A single thread seems to run through all of these examples: a shift away from the power of the unconscious. The unconscious doesn’t make you succeed or fail proportionately to your belief in yourself. The unconscious doesn’t change your behavior because of insignificant environmental cues. The unconscious doesn’t make you racially discriminate despite your own better nature. The conscious mind is strong enough to hold onto its preferred beliefs despite brainwashing techniques intended to force it otherwise.
So maybe we should update in general towards less of a role for the unconscious mind?
I remember my first freshman psychology class. After studying learned helplessness, I realized that was what I was feeling: study after study of crazy things, everything depended on your beliefs, the first letter of your name could affect your life outcome, stuff like that. The end result was a lot like in the quote above – nobody has any control over their lives, we’re all at the mercy of vast unconscious forces, society’s hidden assumptions and bases are vital in shaping our future. What if all of that was wrong? What if people mostly make decisions based on reasonable factors, succeed or fail based on things like ability or random luck, and social assumptions are relatively powerless beyond a common sense level? Wouldn’t that be great?
But maybe this is going too far. Once again, all I have is a few data points, curated by my own biases. Certainly not all of the studies showing creepy unconscious effects have been disproven; probably fewer than 10% of them have. Certainly not all the studies that have been disproven show creepy unconscious effects – ego depletion is a very mechanistic biological idea, but it’s done no better than priming. You have to kind of squint to see the pattern, then take it on faith that it’s real and that it continues throughout all the data that haven’t been checked.
And how do you tell the baby from the bathwater here? Some results – like cognitive biases, sales techniques or eyewitness unreliability – sort of fall under the heading of “power of unconscious effects”, but seem subtly different – maybe because of a less agentic unconscious? I don’t know. But I would be surprised if those followed the same pattern.
(on the other hand, a first draft included the Asch conformity experiments in that list, but apparently those never said what I thought they did)
Of course, this post is really about Freudian psychology.
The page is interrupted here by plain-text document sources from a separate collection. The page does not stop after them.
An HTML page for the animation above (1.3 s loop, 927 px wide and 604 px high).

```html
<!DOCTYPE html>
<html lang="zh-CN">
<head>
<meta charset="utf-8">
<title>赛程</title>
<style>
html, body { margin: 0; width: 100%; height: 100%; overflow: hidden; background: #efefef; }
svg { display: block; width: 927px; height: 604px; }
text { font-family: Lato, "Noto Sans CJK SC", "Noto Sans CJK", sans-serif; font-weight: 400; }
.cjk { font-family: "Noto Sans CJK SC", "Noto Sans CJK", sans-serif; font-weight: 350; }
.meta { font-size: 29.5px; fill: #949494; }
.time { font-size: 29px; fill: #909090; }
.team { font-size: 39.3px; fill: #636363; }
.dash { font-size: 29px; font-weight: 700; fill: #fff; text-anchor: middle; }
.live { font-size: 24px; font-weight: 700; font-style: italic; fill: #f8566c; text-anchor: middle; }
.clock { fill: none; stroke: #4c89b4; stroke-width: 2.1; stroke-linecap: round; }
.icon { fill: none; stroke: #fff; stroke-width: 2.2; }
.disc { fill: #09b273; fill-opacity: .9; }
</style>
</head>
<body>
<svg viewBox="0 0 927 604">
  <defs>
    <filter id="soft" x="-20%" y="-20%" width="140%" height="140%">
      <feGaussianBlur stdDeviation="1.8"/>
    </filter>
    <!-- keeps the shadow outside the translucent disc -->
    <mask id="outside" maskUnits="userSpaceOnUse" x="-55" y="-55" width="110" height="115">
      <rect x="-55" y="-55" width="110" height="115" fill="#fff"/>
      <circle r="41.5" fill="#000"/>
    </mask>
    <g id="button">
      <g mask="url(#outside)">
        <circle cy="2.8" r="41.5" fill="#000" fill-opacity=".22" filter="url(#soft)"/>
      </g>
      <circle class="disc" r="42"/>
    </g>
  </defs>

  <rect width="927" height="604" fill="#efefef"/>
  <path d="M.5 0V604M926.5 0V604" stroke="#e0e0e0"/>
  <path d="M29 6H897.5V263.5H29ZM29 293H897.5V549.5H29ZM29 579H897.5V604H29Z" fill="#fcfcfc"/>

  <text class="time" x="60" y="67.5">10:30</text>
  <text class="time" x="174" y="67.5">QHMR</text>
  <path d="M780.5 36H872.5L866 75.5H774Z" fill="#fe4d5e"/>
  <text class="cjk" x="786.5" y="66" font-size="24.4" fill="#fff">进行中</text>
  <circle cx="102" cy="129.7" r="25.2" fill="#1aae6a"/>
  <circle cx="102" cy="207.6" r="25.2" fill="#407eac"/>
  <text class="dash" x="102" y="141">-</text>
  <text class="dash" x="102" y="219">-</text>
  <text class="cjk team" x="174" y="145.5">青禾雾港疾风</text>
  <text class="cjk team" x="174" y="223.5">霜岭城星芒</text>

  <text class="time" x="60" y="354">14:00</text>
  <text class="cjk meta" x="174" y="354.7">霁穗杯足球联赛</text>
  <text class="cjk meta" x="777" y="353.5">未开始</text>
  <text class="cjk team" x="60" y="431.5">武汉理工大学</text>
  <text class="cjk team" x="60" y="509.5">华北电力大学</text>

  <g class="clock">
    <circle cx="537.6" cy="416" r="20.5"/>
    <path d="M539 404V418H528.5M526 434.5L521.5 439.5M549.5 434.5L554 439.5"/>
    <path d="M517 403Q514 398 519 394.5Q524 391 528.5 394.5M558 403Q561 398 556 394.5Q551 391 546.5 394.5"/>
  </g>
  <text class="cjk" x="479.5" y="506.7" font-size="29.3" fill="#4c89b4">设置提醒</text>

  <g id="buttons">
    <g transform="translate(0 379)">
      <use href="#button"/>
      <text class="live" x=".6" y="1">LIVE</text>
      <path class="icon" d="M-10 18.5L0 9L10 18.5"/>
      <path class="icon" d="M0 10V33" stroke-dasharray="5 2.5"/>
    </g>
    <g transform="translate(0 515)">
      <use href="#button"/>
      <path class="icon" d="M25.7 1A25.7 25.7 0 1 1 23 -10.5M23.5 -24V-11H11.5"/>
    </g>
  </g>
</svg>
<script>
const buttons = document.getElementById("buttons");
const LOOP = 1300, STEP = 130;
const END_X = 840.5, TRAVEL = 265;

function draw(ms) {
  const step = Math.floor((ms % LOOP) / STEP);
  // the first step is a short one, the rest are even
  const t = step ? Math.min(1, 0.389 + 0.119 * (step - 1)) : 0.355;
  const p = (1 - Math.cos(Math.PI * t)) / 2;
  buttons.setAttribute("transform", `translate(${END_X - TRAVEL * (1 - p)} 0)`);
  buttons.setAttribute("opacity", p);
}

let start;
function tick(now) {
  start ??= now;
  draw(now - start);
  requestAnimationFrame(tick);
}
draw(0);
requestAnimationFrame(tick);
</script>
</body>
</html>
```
When I presented a Freudian friend with information on the general irrelevance of childhood factors and family composition, he countered by saying that the only thing that could really harm his belief in psychoanalysis was to learn that the unconscious wasn’t very powerful.
I don’t think we’re anywhere close to there yet. And I don’t think it’s meaningful to “deny the unconscious” – the unconscious is everything that happens except for conscious stuff, and that seems like a lot. But maybe our concept of the unconscious, or certain things that we attributed to the unconscious, was overly broad. And I think there’s an interesting project in trying to make explicit exactly what that means and what sort of smaller concepts we can get away with.